Taking an active role in your healthcare makes the most positive impact on your health. And at-home monitoring allows you to detect potential problems early so your healthcare provider can make adjustments to your treatment to help ward off serious problems. Consider these doctor-approved do-it-yourself tests:Measure your blood pressure
Measuring your blood pressure at home can show you and your healthcare provider how much (or how little) your pressure varies during the day and can provide early detection if you’re in the beginning stages of high blood pressure. Your provider uses the measurements to determine whether medicine is needed or how your current medication is working. You can pick up a blood pressure monitor without a prescription at your drugstore.

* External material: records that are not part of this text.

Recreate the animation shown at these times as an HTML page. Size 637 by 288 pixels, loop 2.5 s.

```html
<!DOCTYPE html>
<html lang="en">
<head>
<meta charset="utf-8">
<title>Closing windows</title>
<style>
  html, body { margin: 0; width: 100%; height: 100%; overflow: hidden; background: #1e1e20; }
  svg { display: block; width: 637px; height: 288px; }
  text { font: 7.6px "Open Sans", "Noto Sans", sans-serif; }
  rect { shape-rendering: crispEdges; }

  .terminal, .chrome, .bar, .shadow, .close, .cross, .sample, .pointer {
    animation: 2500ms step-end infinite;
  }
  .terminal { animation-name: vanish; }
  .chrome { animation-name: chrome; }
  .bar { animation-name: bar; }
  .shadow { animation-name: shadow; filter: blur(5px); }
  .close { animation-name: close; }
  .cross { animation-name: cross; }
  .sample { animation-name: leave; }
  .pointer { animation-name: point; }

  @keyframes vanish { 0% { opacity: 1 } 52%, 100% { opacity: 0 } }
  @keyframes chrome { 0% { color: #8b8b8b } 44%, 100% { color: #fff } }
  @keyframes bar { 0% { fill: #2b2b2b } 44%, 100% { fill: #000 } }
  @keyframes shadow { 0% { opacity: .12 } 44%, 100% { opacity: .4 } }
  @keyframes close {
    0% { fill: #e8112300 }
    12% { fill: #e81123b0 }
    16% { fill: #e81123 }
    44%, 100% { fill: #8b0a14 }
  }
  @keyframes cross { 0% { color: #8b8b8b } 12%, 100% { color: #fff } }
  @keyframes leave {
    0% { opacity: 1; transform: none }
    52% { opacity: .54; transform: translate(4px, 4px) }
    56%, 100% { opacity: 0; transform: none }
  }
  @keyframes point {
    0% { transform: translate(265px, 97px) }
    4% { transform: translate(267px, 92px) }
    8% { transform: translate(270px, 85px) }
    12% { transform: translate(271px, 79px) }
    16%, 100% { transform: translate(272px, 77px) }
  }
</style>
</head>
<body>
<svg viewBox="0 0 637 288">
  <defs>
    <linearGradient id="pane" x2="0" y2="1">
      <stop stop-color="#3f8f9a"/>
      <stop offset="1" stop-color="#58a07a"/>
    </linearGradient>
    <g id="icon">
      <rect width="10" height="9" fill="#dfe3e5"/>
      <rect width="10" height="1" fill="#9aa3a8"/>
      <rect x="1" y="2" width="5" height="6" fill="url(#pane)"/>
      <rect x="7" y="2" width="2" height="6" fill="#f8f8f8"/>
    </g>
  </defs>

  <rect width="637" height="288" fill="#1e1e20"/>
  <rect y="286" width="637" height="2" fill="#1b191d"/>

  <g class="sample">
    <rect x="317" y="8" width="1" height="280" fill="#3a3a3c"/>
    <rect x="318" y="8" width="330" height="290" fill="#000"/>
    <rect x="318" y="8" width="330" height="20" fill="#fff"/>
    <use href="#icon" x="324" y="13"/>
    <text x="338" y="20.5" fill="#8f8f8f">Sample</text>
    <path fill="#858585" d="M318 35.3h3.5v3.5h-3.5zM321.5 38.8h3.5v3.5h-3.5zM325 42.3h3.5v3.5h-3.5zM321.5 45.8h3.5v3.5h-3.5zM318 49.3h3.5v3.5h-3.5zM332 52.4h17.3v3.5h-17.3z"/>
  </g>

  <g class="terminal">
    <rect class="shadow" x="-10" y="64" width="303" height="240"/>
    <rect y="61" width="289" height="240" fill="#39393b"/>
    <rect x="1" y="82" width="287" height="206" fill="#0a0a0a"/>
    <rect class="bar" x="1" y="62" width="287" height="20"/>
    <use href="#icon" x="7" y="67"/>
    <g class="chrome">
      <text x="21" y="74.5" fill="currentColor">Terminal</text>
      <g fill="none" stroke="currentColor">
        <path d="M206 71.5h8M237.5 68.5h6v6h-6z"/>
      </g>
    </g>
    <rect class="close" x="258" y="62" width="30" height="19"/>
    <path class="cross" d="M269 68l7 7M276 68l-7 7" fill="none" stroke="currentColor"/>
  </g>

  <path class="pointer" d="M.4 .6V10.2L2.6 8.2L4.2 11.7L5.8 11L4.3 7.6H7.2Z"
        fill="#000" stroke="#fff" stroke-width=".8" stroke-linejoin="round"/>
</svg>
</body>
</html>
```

Blood pressure lower than 120/80 mm Hg is considered normal. High blood pressure is 140/90 mm Hg or higher. Most healthcare providers suggest that you check your blood pressure several times a day before they determine whether or not you have high blood pressure.
Call the doctor if: your blood pressure continually reads 140/90 mm Hg or higher or if you feel dizzy or have chest pain, confusion, ear noise or buzzing, an irregular heartbeat, a nosebleed, tiredness or vision changes. If your blood pressure spikes suddenly, you could be at risk of a stroke, and if your numbers reach 180 mm Hg or higher over 120 mm Hg or higher, your blood vessels can become damaged and your heart won’t be able to pump blood properly. If you experience a severe headache, anxiety or shortness of breath, get medical attention immediately.Control your diabetes
Checking your blood sugar with a glucose meter is essential to staying healthy. There’s no “right” number of times a day to test. At certain times, such as when you’re first diagnosed, you’ll benefit from testing several times a day to help get your blood glucose in a healthy range.
You can use a blood glucose monitor to draw and test a drop of blood from your finger, hand, forearm or thigh. Different types of meters are available, including some with memory and others with easy-to-read displays for people with vision problems.
Call the doctor if: your blood sugar levels are either very high or very low, as this can be a sign of an underlying infection or trouble with certain medicines. If you feel nauseous, sluggish or shaky; have blurred vision; are feeling faint; or have stomach pain or vomiting, get immediate medical attention.Monitor your cholesterol
Some cholesterol test kits measure your total cholesterol; others also measure HDL cholesterol, LDL cholesterol and triglycerides. Even lab testing can show varying results, and there can be even more variations with tests done at home. Ideally, your total cholesterol should measure less than 200 mg/dL. Anything above this is
considered borderline high or high.
Call the doctor if: you’ve made changes to your diet and are exercising at least 30 minutes a day and your cholesterol is still high. Your doctor can re-check your treatment and may prescribe medication or change your medicine to help get your numbers down. There are usually no physical symptoms of high cholesterol but sometimes it can cause chest pain; get immediate help if this is the case.Watch your weight
Your bathroom scale is a powerful tool in achieving weight loss. Weigh yourself at least once a week if you’re trying to lose weight. Remember to set a goal of slow and steady weight loss—1 to 2 pounds a week.
Call the doctor if: you’ve been reducing your food intake and have been exercising but you’re not losing weight. Your medications could be interfering with weight loss, or you may have a condition that affects your metabolism, such as hypothyroidism.Observe ovulation
If you’re trying to get pregnant, ovulation is an exciting time. It usually takes place on the 14th day of the menstrual cycle. But for some women, ovulation can vary from month to month, so pinpointing “the” moment can be tricky. There are a few home tests you can take to give you a better idea of when conception is more likely.
Your basal body temperature, which rises during ovulation, could provide a good clue: Take your temperature every morning, using a digital thermometer. Jot down your readings and look for a pattern—you’ll be most fertile two to three days before your temperature rises. You can also try an at-home ovulation kit, which tests your urine for hormonal peaks that happen prior to ovulation.
Call the doctor if: you’ve tried to get pregnant for at least one year without success. If you’re 35 or older, see your healthcare provider if you’ve tried for six months; he or she can help you find out why you haven’t conceived.